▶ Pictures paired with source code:
:::::

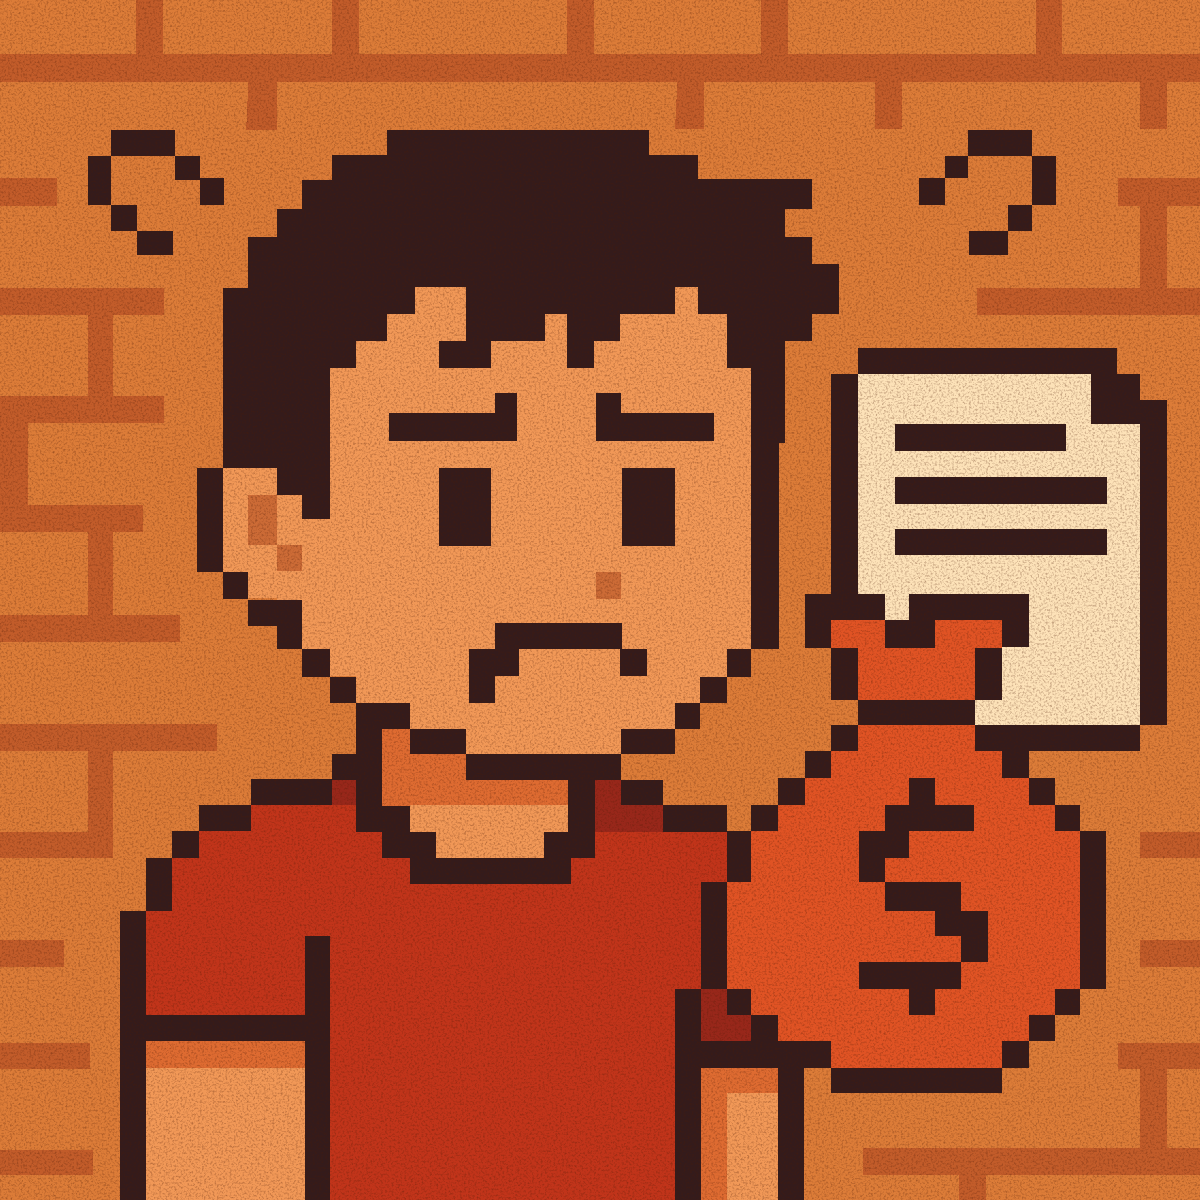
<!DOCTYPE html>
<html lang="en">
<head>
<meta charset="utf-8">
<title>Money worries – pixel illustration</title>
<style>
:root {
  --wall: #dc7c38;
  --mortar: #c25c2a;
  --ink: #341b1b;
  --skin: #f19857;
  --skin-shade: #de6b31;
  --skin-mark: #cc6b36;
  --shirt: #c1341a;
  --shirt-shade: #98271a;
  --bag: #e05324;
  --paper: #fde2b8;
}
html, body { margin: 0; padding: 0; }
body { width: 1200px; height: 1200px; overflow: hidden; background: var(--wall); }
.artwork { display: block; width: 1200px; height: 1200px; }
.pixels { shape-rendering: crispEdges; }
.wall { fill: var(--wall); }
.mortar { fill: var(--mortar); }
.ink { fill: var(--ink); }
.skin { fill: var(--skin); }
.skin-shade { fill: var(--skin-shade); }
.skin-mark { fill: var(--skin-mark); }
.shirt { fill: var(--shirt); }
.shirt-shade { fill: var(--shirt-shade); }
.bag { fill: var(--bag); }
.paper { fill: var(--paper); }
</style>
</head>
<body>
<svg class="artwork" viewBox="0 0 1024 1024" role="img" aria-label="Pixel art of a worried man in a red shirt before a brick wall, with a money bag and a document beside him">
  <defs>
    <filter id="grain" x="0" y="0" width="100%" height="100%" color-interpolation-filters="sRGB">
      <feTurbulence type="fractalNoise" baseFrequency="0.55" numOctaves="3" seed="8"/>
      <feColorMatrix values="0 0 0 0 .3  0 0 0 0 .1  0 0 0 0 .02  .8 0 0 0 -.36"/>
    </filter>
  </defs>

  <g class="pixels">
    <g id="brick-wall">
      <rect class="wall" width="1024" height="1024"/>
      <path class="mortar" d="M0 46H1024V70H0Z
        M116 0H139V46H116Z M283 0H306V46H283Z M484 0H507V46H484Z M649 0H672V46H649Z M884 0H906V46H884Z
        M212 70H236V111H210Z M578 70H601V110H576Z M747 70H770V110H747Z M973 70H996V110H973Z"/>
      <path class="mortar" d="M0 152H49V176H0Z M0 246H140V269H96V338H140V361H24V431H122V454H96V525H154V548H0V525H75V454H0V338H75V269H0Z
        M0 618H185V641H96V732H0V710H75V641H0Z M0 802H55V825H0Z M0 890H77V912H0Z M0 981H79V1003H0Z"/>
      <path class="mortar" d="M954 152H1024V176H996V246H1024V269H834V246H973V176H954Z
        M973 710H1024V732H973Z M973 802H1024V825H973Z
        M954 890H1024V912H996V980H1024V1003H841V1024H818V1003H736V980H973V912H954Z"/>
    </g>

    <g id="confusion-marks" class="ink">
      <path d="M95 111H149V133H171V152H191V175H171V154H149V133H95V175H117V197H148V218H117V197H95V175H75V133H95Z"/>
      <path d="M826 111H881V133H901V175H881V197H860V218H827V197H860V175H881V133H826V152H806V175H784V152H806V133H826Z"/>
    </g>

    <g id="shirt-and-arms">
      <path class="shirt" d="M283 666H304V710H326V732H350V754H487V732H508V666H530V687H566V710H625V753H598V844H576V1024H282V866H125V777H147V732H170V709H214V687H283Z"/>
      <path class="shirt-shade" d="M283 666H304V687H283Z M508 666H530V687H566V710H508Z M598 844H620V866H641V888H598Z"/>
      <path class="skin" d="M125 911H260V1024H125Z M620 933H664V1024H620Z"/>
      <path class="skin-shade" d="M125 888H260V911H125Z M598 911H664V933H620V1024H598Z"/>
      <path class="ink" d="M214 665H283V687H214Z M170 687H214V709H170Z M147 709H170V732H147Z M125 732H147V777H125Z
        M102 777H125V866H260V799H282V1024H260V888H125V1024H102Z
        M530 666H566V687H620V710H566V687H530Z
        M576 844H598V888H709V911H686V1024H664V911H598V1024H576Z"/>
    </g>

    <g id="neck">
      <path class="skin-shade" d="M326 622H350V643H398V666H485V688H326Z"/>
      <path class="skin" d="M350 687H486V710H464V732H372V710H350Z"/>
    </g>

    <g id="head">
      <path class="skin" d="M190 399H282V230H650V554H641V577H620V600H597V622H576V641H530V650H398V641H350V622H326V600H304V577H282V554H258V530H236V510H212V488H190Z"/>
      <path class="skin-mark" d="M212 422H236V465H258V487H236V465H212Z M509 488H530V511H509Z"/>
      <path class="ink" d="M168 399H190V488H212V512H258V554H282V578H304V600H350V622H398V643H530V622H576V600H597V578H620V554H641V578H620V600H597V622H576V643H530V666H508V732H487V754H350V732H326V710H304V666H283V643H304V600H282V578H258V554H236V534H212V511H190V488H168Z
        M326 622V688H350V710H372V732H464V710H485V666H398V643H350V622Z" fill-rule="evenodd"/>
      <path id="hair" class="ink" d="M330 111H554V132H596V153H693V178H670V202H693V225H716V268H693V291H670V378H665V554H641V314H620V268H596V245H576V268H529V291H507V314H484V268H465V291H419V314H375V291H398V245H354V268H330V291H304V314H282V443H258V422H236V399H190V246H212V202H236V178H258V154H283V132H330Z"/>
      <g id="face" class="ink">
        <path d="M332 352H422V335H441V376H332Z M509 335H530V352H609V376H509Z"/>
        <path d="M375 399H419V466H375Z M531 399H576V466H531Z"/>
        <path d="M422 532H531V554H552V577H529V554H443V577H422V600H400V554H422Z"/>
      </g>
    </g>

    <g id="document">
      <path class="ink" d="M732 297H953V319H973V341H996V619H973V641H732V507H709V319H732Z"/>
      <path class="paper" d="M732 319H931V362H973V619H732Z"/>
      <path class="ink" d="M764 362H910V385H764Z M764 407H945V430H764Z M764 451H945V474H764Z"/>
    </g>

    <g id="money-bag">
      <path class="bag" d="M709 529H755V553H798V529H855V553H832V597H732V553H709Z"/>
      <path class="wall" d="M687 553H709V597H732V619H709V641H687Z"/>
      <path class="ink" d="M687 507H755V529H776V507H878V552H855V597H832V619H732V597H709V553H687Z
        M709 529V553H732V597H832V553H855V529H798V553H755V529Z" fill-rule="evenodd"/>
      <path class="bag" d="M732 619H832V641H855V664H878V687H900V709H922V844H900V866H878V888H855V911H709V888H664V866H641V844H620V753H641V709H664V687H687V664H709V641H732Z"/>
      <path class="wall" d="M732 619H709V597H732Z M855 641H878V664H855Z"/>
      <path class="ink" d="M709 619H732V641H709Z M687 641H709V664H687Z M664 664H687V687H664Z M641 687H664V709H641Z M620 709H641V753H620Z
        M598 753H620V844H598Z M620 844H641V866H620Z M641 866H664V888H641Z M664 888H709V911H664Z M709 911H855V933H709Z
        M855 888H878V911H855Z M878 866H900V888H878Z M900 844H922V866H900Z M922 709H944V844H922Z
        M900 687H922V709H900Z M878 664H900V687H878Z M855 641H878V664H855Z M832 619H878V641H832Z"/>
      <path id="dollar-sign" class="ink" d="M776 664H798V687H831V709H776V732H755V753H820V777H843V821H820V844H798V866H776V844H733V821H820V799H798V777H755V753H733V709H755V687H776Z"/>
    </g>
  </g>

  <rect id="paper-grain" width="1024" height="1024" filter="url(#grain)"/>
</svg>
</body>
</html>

:::::

▶ WORK ORDER: Repeat all of the entries word for word, but omit the pictures.

▶ ANSWER TO THIS EXERCISE:
<!DOCTYPE html>
<html lang="en">
<head>
<meta charset="utf-8">
<title>Money worries – pixel illustration</title>
<style>
:root {
  --wall: #dc7c38;
  --mortar: #c25c2a;
  --ink: #341b1b;
  --skin: #f19857;
  --skin-shade: #de6b31;
  --skin-mark: #cc6b36;
  --shirt: #c1341a;
  --shirt-shade: #98271a;
  --bag: #e05324;
  --paper: #fde2b8;
}
html, body { margin: 0; padding: 0; }
body { width: 1200px; height: 1200px; overflow: hidden; background: var(--wall); }
.artwork { display: block; width: 1200px; height: 1200px; }
.pixels { shape-rendering: crispEdges; }
.wall { fill: var(--wall); }
.mortar { fill: var(--mortar); }
.ink { fill: var(--ink); }
.skin { fill: var(--skin); }
.skin-shade { fill: var(--skin-shade); }
.skin-mark { fill: var(--skin-mark); }
.shirt { fill: var(--shirt); }
.shirt-shade { fill: var(--shirt-shade); }
.bag { fill: var(--bag); }
.paper { fill: var(--paper); }
</style>
</head>
<body>
<svg class="artwork" viewBox="0 0 1024 1024" role="img" aria-label="Pixel art of a worried man in a red shirt before a brick wall, with a money bag and a document beside him">
  <defs>
    <filter id="grain" x="0" y="0" width="100%" height="100%" color-interpolation-filters="sRGB">
      <feTurbulence type="fractalNoise" baseFrequency="0.55" numOctaves="3" seed="8"/>
      <feColorMatrix values="0 0 0 0 .3  0 0 0 0 .1  0 0 0 0 .02  .8 0 0 0 -.36"/>
    </filter>
  </defs>

  <g class="pixels">
    <g id="brick-wall">
      <rect class="wall" width="1024" height="1024"/>
      <path class="mortar" d="M0 46H1024V70H0Z
        M116 0H139V46H116Z M283 0H306V46H283Z M484 0H507V46H484Z M649 0H672V46H649Z M884 0H906V46H884Z
        M212 70H236V111H210Z M578 70H601V110H576Z M747 70H770V110H747Z M973 70H996V110H973Z"/>
      <path class="mortar" d="M0 152H49V176H0Z M0 246H140V269H96V338H140V361H24V431H122V454H96V525H154V548H0V525H75V454H0V338H75V269H0Z
        M0 618H185V641H96V732H0V710H75V641H0Z M0 802H55V825H0Z M0 890H77V912H0Z M0 981H79V1003H0Z"/>
      <path class="mortar" d="M954 152H1024V176H996V246H1024V269H834V246H973V176H954Z
        M973 710H1024V732H973Z M973 802H1024V825H973Z
        M954 890H1024V912H996V980H1024V1003H841V1024H818V1003H736V980H973V912H954Z"/>
    </g>

    <g id="confusion-marks" class="ink">
      <path d="M95 111H149V133H171V152H191V175H171V154H149V133H95V175H117V197H148V218H117V197H95V175H75V133H95Z"/>
      <path d="M826 111H881V133H901V175H881V197H860V218H827V197H860V175H881V133H826V152H806V175H784V152H806V133H826Z"/>
    </g>

    <g id="shirt-and-arms">
      <path class="shirt" d="M283 666H304V710H326V732H350V754H487V732H508V666H530V687H566V710H625V753H598V844H576V1024H282V866H125V777H147V732H170V709H214V687H283Z"/>
      <path class="shirt-shade" d="M283 666H304V687H283Z M508 666H530V687H566V710H508Z M598 844H620V866H641V888H598Z"/>
      <path class="skin" d="M125 911H260V1024H125Z M620 933H664V1024H620Z"/>
      <path class="skin-shade" d="M125 888H260V911H125Z M598 911H664V933H620V1024H598Z"/>
      <path class="ink" d="M214 665H283V687H214Z M170 687H214V709H170Z M147 709H170V732H147Z M125 732H147V777H125Z
        M102 777H125V866H260V799H282V1024H260V888H125V1024H102Z
        M530 666H566V687H620V710H566V687H530Z
        M576 844H598V888H709V911H686V1024H664V911H598V1024H576Z"/>
    </g>

    <g id="neck">
      <path class="skin-shade" d="M326 622H350V643H398V666H485V688H326Z"/>
      <path class="skin" d="M350 687H486V710H464V732H372V710H350Z"/>
    </g>

    <g id="head">
      <path class="skin" d="M190 399H282V230H650V554H641V577H620V600H597V622H576V641H530V650H398V641H350V622H326V600H304V577H282V554H258V530H236V510H212V488H190Z"/>
      <path class="skin-mark" d="M212 422H236V465H258V487H236V465H212Z M509 488H530V511H509Z"/>
      <path class="ink" d="M168 399H190V488H212V512H258V554H282V578H304V600H350V622H398V643H530V622H576V600H597V578H620V554H641V578H620V600H597V622H576V643H530V666H508V732H487V754H350V732H326V710H304V666H283V643H304V600H282V578H258V554H236V534H212V511H190V488H168Z
        M326 622V688H350V710H372V732H464V710H485V666H398V643H350V622Z" fill-rule="evenodd"/>
      <path id="hair" class="ink" d="M330 111H554V132H596V153H693V178H670V202H693V225H716V268H693V291H670V378H665V554H641V314H620V268H596V245H576V268H529V291H507V314H484V268H465V291H419V314H375V291H398V245H354V268H330V291H304V314H282V443H258V422H236V399H190V246H212V202H236V178H258V154H283V132H330Z"/>
      <g id="face" class="ink">
        <path d="M332 352H422V335H441V376H332Z M509 335H530V352H609V376H509Z"/>
        <path d="M375 399H419V466H375Z M531 399H576V466H531Z"/>
        <path d="M422 532H531V554H552V577H529V554H443V577H422V600H400V554H422Z"/>
      </g>
    </g>

    <g id="document">
      <path class="ink" d="M732 297H953V319H973V341H996V619H973V641H732V507H709V319H732Z"/>
      <path class="paper" d="M732 319H931V362H973V619H732Z"/>
      <path class="ink" d="M764 362H910V385H764Z M764 407H945V430H764Z M764 451H945V474H764Z"/>
    </g>

    <g id="money-bag">
      <path class="bag" d="M709 529H755V553H798V529H855V553H832V597H732V553H709Z"/>
      <path class="wall" d="M687 553H709V597H732V619H709V641H687Z"/>
      <path class="ink" d="M687 507H755V529H776V507H878V552H855V597H832V619H732V597H709V553H687Z
        M709 529V553H732V597H832V553H855V529H798V553H755V529Z" fill-rule="evenodd"/>
      <path class="bag" d="M732 619H832V641H855V664H878V687H900V709H922V844H900V866H878V888H855V911H709V888H664V866H641V844H620V753H641V709H664V687H687V664H709V641H732Z"/>
      <path class="wall" d="M732 619H709V597H732Z M855 641H878V664H855Z"/>
      <path class="ink" d="M709 619H732V641H709Z M687 641H709V664H687Z M664 664H687V687H664Z M641 687H664V709H641Z M620 709H641V753H620Z
        M598 753H620V844H598Z M620 844H641V866H620Z M641 866H664V888H641Z M664 888H709V911H664Z M709 911H855V933H709Z
        M855 888H878V911H855Z M878 866H900V888H878Z M900 844H922V866H900Z M922 709H944V844H922Z
        M900 687H922V709H900Z M878 664H900V687H878Z M855 641H878V664H855Z M832 619H878V641H832Z"/>
      <path id="dollar-sign" class="ink" d="M776 664H798V687H831V709H776V732H755V753H820V777H843V821H820V844H798V866H776V844H733V821H820V799H798V777H755V753H733V709H755V687H776Z"/>
    </g>
  </g>

  <rect id="paper-grain" width="1024" height="1024" filter="url(#grain)"/>
</svg>
</body>
</html>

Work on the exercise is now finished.